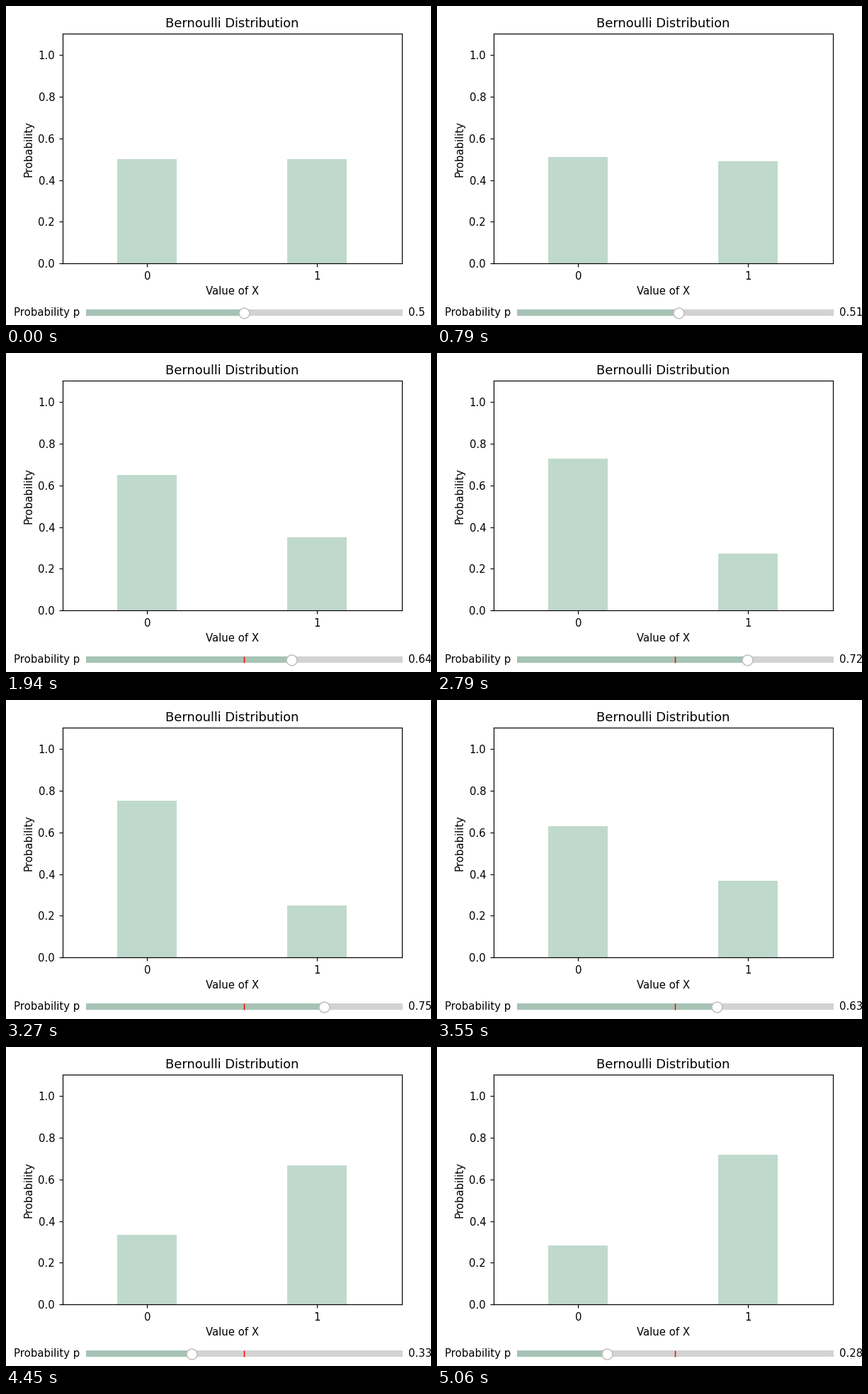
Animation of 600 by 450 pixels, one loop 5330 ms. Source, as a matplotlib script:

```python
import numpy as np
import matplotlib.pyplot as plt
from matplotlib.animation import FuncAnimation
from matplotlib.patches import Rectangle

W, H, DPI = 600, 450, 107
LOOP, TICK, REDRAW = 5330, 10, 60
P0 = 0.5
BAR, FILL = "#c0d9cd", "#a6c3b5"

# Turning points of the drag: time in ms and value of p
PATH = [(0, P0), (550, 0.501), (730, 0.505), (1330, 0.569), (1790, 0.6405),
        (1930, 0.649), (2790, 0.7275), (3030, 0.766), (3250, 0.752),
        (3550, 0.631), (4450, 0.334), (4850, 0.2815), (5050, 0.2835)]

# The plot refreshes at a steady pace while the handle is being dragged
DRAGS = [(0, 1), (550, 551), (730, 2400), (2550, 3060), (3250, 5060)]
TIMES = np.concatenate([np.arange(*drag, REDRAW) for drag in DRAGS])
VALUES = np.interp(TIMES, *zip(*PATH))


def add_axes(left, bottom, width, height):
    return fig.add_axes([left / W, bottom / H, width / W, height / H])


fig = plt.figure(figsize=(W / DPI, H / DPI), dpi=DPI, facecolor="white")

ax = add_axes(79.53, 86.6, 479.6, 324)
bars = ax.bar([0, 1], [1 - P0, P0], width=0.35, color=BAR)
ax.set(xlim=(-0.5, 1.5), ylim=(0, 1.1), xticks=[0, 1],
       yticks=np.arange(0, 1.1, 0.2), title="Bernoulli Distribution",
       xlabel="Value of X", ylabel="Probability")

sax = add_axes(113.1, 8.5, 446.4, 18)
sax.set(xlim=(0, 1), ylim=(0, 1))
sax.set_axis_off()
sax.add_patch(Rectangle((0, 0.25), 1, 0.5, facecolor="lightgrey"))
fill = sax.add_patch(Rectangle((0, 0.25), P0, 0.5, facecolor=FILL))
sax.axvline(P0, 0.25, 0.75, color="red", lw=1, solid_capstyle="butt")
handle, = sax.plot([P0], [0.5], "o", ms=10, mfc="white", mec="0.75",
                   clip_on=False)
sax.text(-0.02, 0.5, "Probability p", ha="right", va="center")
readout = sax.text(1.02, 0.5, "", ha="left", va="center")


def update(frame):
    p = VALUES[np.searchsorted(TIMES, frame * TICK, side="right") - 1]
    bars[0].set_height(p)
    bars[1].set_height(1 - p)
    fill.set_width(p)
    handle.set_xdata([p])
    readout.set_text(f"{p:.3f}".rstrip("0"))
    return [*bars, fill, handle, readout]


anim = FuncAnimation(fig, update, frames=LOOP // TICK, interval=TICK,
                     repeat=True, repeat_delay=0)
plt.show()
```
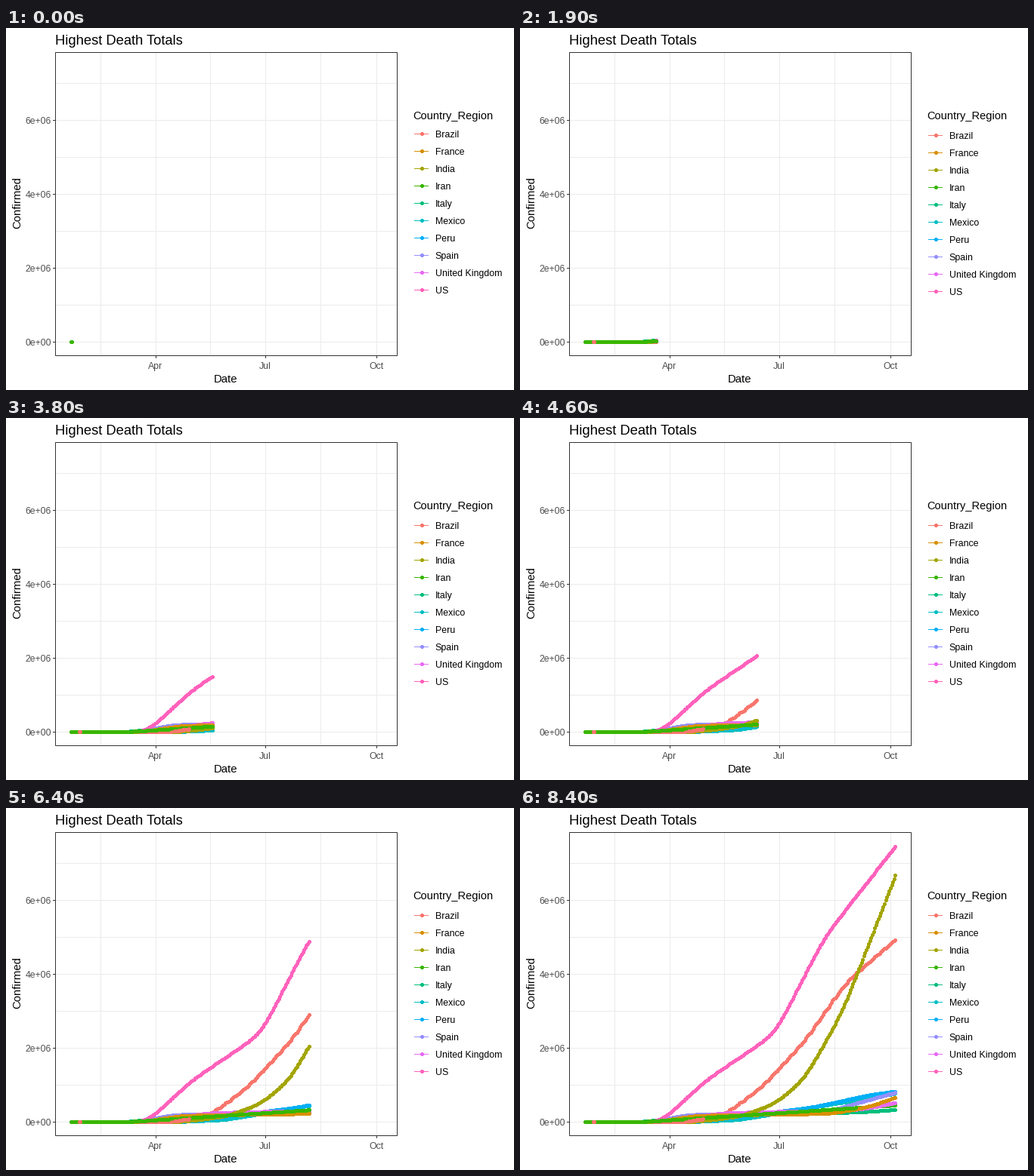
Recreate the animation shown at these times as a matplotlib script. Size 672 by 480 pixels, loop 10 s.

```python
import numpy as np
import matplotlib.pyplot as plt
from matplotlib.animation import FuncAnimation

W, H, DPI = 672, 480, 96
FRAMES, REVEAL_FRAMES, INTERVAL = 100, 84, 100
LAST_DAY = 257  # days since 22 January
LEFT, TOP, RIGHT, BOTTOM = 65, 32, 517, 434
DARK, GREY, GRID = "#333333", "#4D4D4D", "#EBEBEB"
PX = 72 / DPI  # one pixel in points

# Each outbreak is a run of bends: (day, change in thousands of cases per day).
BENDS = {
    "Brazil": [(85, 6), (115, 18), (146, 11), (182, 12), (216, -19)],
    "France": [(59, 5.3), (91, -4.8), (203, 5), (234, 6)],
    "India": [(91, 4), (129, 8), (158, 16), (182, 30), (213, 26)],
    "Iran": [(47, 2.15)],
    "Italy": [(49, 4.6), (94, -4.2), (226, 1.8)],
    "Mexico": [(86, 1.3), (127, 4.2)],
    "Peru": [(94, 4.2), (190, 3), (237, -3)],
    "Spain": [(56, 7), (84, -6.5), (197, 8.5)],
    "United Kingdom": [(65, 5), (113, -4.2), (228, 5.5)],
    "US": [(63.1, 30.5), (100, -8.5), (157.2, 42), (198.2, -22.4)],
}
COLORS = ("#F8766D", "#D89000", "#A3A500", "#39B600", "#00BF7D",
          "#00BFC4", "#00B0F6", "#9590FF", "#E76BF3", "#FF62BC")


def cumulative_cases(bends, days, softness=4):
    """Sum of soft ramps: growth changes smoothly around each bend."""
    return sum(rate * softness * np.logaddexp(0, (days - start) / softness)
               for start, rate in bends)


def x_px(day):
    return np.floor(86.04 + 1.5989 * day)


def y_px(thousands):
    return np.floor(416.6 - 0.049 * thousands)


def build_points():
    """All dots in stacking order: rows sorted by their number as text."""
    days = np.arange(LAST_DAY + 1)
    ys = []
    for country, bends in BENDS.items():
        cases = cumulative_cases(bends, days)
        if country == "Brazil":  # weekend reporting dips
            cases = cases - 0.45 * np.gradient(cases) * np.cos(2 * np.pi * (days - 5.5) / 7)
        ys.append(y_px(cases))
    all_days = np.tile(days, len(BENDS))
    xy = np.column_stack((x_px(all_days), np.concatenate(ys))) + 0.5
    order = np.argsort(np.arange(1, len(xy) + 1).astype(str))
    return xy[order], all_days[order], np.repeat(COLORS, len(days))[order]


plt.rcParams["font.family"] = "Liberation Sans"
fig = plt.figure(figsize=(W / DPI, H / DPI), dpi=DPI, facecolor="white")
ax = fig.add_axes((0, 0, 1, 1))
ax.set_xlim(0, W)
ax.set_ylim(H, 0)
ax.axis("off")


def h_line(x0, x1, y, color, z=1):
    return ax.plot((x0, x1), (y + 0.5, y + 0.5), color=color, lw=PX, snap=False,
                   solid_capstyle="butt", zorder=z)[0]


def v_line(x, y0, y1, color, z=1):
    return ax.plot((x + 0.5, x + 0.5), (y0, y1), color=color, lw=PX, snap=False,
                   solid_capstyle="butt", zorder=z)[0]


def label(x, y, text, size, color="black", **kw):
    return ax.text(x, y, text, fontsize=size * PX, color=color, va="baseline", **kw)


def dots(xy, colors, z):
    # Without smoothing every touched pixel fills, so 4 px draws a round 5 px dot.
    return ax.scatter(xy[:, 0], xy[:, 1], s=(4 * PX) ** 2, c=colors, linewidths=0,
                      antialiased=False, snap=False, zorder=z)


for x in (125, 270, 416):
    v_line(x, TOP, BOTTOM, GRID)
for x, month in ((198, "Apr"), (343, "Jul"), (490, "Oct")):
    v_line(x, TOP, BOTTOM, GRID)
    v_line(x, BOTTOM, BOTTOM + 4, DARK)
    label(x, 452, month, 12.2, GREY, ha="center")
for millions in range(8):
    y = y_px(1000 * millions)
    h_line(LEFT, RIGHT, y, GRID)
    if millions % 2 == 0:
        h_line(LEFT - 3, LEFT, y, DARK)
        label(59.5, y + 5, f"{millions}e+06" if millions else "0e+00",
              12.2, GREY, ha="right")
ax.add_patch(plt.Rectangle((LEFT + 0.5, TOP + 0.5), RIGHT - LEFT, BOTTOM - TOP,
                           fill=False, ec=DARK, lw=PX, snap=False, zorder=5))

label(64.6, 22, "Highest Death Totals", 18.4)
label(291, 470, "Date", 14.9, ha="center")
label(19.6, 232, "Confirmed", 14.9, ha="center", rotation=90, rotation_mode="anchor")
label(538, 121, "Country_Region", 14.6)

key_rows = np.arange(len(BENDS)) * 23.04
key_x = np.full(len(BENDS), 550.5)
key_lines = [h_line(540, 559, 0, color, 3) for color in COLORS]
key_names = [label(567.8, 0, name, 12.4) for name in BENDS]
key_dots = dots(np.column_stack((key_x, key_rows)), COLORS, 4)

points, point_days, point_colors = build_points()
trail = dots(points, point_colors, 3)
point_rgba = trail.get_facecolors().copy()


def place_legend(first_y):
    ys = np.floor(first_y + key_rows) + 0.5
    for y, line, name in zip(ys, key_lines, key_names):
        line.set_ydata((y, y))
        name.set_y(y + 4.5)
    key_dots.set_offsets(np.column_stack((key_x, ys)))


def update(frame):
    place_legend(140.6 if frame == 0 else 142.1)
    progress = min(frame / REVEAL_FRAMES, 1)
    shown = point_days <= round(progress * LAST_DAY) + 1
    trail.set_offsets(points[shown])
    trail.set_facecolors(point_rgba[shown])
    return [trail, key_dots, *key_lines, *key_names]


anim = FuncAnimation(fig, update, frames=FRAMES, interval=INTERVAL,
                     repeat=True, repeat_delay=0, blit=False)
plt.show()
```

---

| Description of the task |
Which lines in the data above hold the word "thousands"? Return each of them.

| Written solution |
# Each outbreak is a run of bends: (day, change in thousands of cases per day).
def y_px(thousands):
    return np.floor(416.6 - 0.049 * thousands)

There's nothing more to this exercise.